Because the concept of 'perfectionism' has come up in our study of legalism and also the epistle of 1 John, we need to give it some further attention.
The doctrine of perfectionism contradicts the Scriptures and experience. Perfectionism comes in a variety of forms. I am referring to that view of the Christian life which maintains that the Christian, after some kind of second experience (the first being salvation), can enter into a state of sinless perfection, and can expect to live a life free from the inward conflict described in Galatians 5:17.
If perfection is possible, why would Paul need to prescribe a process for restoring a saint who has fallen into sin? Even more problematic, if perfection is restricted to the "spiritual," why, then, does Paul warn those who are spiritual that restoring the fallen sinner may lead them into temptation?
The Scriptures simply do not support perfectionism. They teach, instead, of a constant war, both within (Gal. 5:17) and without (Eph. 6:10ff.). The perfectionist may protest, insisting that any "lower" view of the Christian life only promotes sin. He would maintain at least the hypothetical possibility of perfection in this life. Just the opposite is true.
Because this doctrine holds perfection as its goal and ideal, it has little, if anything, to say about the "way back" for those who have fallen into sin. The experience of many who have realized their sinfulness, while believing in perfection, is that they live an almost schizophrenic spiritual existence, redefining their sin or just blatantly denying it. Since they have failed to live up to their own standards, they simply give up all hope of any kind of spirituality.

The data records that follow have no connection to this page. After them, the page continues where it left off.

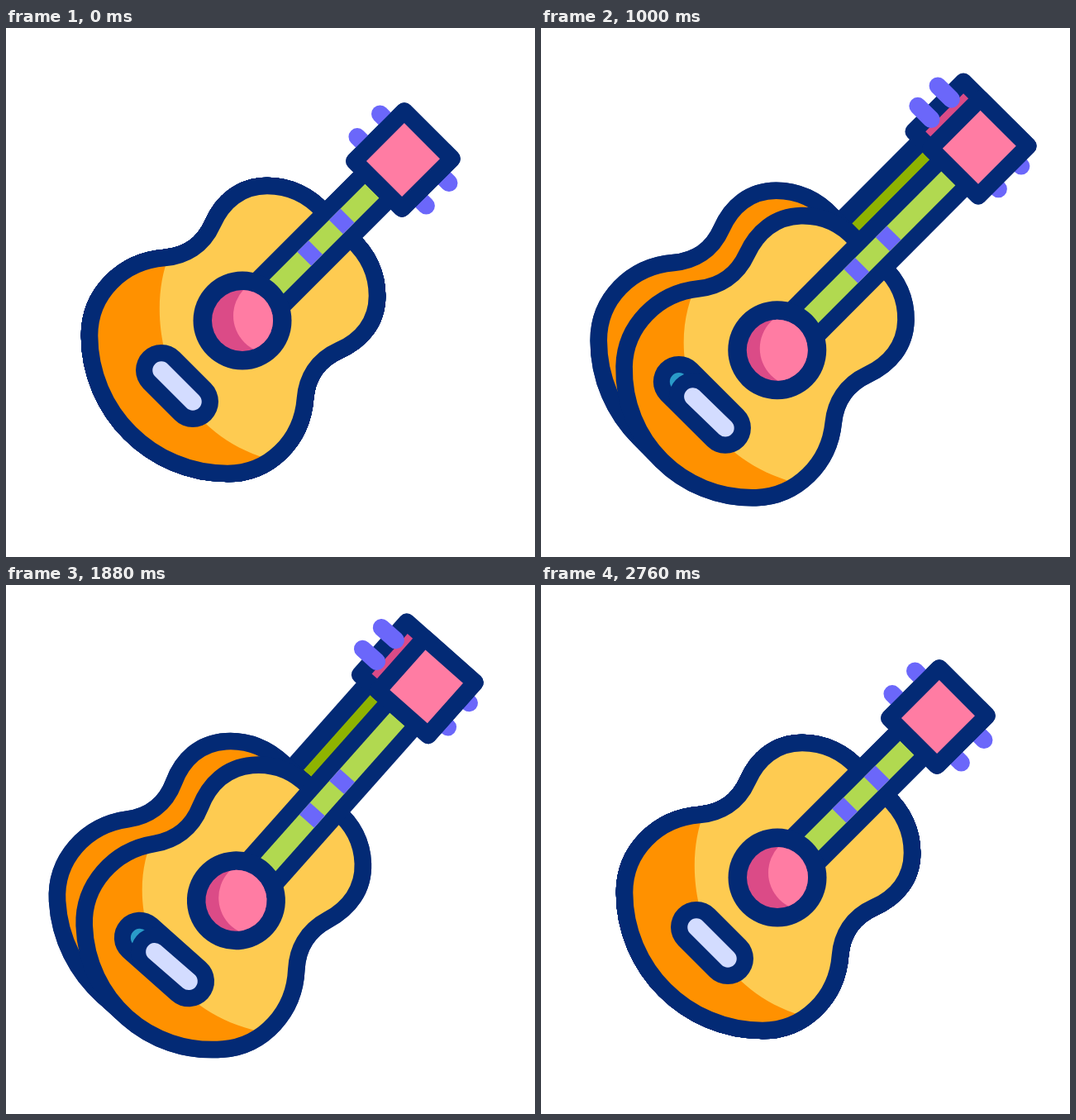
Write an HTML page with a canvas that moves like this. It is 640 by 640 pixels and loops after 3.1 s.

```html
<!DOCTYPE html>
<html lang="en">
<head>
<meta charset="utf-8">
<title>Guitar</title>
<style>
html, body { margin: 0; width: 100%; height: 100%; overflow: hidden; background: #fff; }
canvas { display: block; width: 640px; height: 640px; }
</style>
</head>
<body>
<canvas id="stage" width="640" height="640"></canvas>
<script>
const ctx = document.getElementById('stage').getContext('2d');
const LOOP = 3100, NAVY = '#032a75', PURPLE = '#6b67fa', STROKE = 20.6;
const BODY = new Path2D(`M384 222C366 202 342 191 316 191C284 191 262 210 250 237
  C238 264 216 276 192 278C140 282 101 322 101 372C101 464 176 539 268 539
  C318 539 358 500 362 448C364 424 376 402 403 390C430 378 449 356 449 324C449 298 438 274 418 256Z`);
const NOTE = new Path2D('M36 170Q67 168 67 138V86L135 66V115Q135 142 107 143');
// [time, degrees]
const SWING = [[422, 0], [647, 5], [862, -5], [1144, 5], [1364, -5], [1590, 5], [1820, -5], [2050, 5], [2280, 0]];

const clamp = x => Math.min(1, Math.max(0, x));
const mix = (a, b, k) => a + (b - a) * k;
const ramp = (t, a, b) => (1 - Math.cos(Math.PI * clamp((t - a) / (b - a)))) / 2;

function swingAt(t) {
  return SWING.slice(1).reduce((deg, [time, to], i) =>
    deg + (to - SWING[i][1]) * ramp(t, SWING[i][0], time), 0) * Math.PI / 180;
}

function box(color, x0, y0, x1, y1) {
  ctx.fillStyle = color;
  ctx.fillRect(x0, y0, x1 - x0, y1 - y0);
}

function disc(color, x, y, r) {
  ctx.fillStyle = color;
  ctx.beginPath();
  ctx.arc(x, y, r, 0, 7);
  ctx.fill();
}

function rod(color, width, x0, y0, x1, y1) {
  ctx.strokeStyle = color;
  ctx.lineWidth = width;
  ctx.beginPath();
  ctx.moveTo(x0, y0);
  ctx.lineTo(x1, y1);
  ctx.stroke();
}

function outline(path) {
  ctx.strokeStyle = NAVY;
  ctx.lineWidth = STROKE;
  ctx.stroke(path);
}

// Body moved by (dx, dy) and squeezed across the neck axis
function bodyAt(dx, dy, squeeze) {
  const path = new Path2D(), off = 507 * squeeze;
  path.addPath(BODY, new DOMMatrix([1 - squeeze, -squeeze, -squeeze, 1 - squeeze, dx + off, dy + off]));
  return path;
}

function plate(color, u, v0, v1) {
  const path = new Path2D();
  path.rect(u - 42.75, v0 - 40.75, 85.5, v1 - v0 + 81.5);
  ctx.fillStyle = color;
  ctx.fill(path);
  outline(path);
}

// Runs draw with x along the neck, origin at the sound hole
function alongNeck(depth, draw) {
  ctx.save();
  ctx.translate(286, 354 + 36 * depth);
  ctx.rotate(-Math.PI / 4);
  draw();
  ctx.restore();
}

function drawBody(depth) {
  for (let i = 0; i <= 8; i++) {
    const k = i / 8;
    const path = bodyAt(mix(-31, -1, k) * depth, mix(6, 36.5, k) * depth, 0.0235 * depth * k);
    ctx.fillStyle = NAVY;
    ctx.fill(path);
    outline(path);
  }
  const back = bodyAt(-31 * depth, 6 * depth, 0);
  ctx.fillStyle = '#ff9100';
  ctx.fill(back);
  outline(back);

  const front = bodyAt(-depth, 36.5 * depth, 0.0235 * depth);
  ctx.fill(front);
  ctx.save();
  ctx.clip(front);
  const dx = -18 * depth, dy = 29 * depth;
  ctx.fillStyle = '#fecb51';
  ctx.beginPath();
  ctx.moveTo(197 - 5 * depth, 276 + dy);
  ctx.bezierCurveTo(169 + dx, 345 + dy, 187 + dx, 489 + dy, 326 + dx / 2, 524 + dy);
  ctx.lineTo(640, 640);
  ctx.lineTo(640, 0);
  ctx.lineTo(197, 0);
  ctx.fill();
  ctx.restore();
  outline(front);
}

function drawBridge(depth) {
  const x0 = 188 - 4 * depth, y0 = 414 + 32 * depth, x1 = 226 - 3 * depth, y1 = 452 + 32 * depth;
  const bx = 188 - 21 * depth, by = 414 + 14 * depth;
  rod(NAVY, 62, bx, by, x1, y1);
  disc('#2a9bc8', bx, by, 11);
  rod(NAVY, 58, x0, y0, x1, y1);
  rod('#d3dcff', 21.5, x0, y0, x1, y1);
}

function drawHole(depth) {
  const y = 354 + 36 * depth;
  disc(NAVY, 286, y, 59.5);
  ctx.save();
  ctx.beginPath();
  ctx.arc(286, y, 37, 0, 7);
  ctx.clip();
  box('#db4b87', 240, y - 45, 330, y + 45);
  disc('#ff7ca3', 321 - 10 * depth, y - 6 + 4 * depth, 46);
  ctx.restore();
}

function drawGuitar(t) {
  const close = 1 - ramp(t, 2285, 2750);
  const depth = ramp(t, 10, 400) * close;
  const head = 275 + 71.5 * ramp(t, 10, 440) * close;
  const slide = t > 420 && t < 2280 ? 12 * (1 - Math.cos((t - 420) / 930 * 2 * Math.PI)) : 0;

  ctx.save();
  ctx.translate(143, 515);
  ctx.rotate(swingAt(t));
  ctx.translate(-143, -515);

  alongNeck(depth, () => {
    box(NAVY, 120, -32 - 34.5 * depth, head - 40, 0);
    box('#8fb300', 165, -12 - 32 * depth, head - 50, 0);
  });
  drawBody(depth);
  drawBridge(depth);

  alongNeck(depth, () => {
    box(NAVY, 30, -32, head - 40, 32);
    box('#b1d950', 50, -12, head - 50, 12);
    for (const u of [115.5, 170]) box(PURPLE, u + slide - 9.7, -12, u + slide + 9.7, 12);

    const lift = 29 * depth;
    for (const u of [-19.5, 19.5]) rod(PURPLE, 21, head + u, 20, head + u, 59 - 7 * depth);
    plate(NAVY, head, -lift, 0);
    box('#db4b87', head - 32.5, -30.5 - lift, head + 32.5, 0);
    const gap = 19.5 - 2.3 * depth;
    for (const u of [-gap, gap]) rod(PURPLE, 21, head + u, -59 - lift, head + u, -36 - lift);
    plate('#ff7ca3', head, 0, 0);
  });
  drawHole(depth);
  ctx.restore();
}

// A note rises, slowing down, until its end time
function drawNote(t, end, dx, dy, fade) {
  const left = end - t;
  if (left <= 0 || left > 460) return;
  ctx.save();
  ctx.globalAlpha = clamp((460 - left) / 50) * clamp(fade(left));
  ctx.translate(dx, dy + 175 * (left / 460) ** 2);
  ctx.strokeStyle = '#ffd05b';
  ctx.lineWidth = 21;
  ctx.stroke(NOTE);
  ctx.restore();
}

function frame(now) {
  const t = now % LOOP;
  ctx.fillStyle = '#fff';
  ctx.fillRect(0, 0, 640, 640);
  ctx.lineCap = ctx.lineJoin = 'round';
  drawGuitar(t);
  for (const end of [971, 1865]) drawNote(t, end, 0, -44, left => left / 245);
  for (const end of [1486, 2380]) drawNote(t, end, 437, 263, left => (left - 90) / 255);
}

const start = performance.now();
function tick() {
  frame(performance.now() - start);
  requestAnimationFrame(tick);
}
tick();
</script>
</body>
</html>
```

Once we become aware of the war within, and of our fallibility as Christians, we become more cautious about sin, recognizing how susceptible we are to it. Who lives more dangerously, the one who thinks he cannot fall, or the one who knows how easy it is to fall?
The greater our sense of danger, the more cautious we will be concerning that danger. Thus, knowing the saint can (and all too often does) sin, gives him good reason to avoid temptation, and to be suspicious of his every motive and deed. Furthermore, when he does fall into sin, he knows that there is hope for his recovery.
Does the knowledge of God's graciousness toward sinners incline the Christian toward sin? We must remember that sin is so deceptive that the saint is capable of using Scripture to defend his sinfulness. Thus, even those doctrines which are true can be misapplied. Paul answers "God forbid" to any perversion that grace can be exploited for evil ends (cf. Rom. 6:1‑2,15). When we begin to grasp the grace of God, gratitude prompts us to give ourselves fully to Him, living a pure and holy life to please Him (cf. Rom. 12:1‑2). Grace not only provides forgiveness for sin, but also produces a gratitude for that forgiveness which inclines the saint to avoid all future sin. The Law does not prevent sin, but only promotes it, and leaves us with guilt, rather than gratitude (cf. Rom. 7ff.).
Have you experienced the grace of God, my friend? The Christian has drunk deeply of God's grace at the time of his salvation, and will continue to drink of it all the days of his life.
Perhaps you have never come to taste of grace at all, and if this is the case, my prayer is that you will acknowledge your sin and will trust in the work of Jesus Christ, who died in your place. He took the condemnation of the law on Himself, so that you might possess His righteousness and live eternally with Him.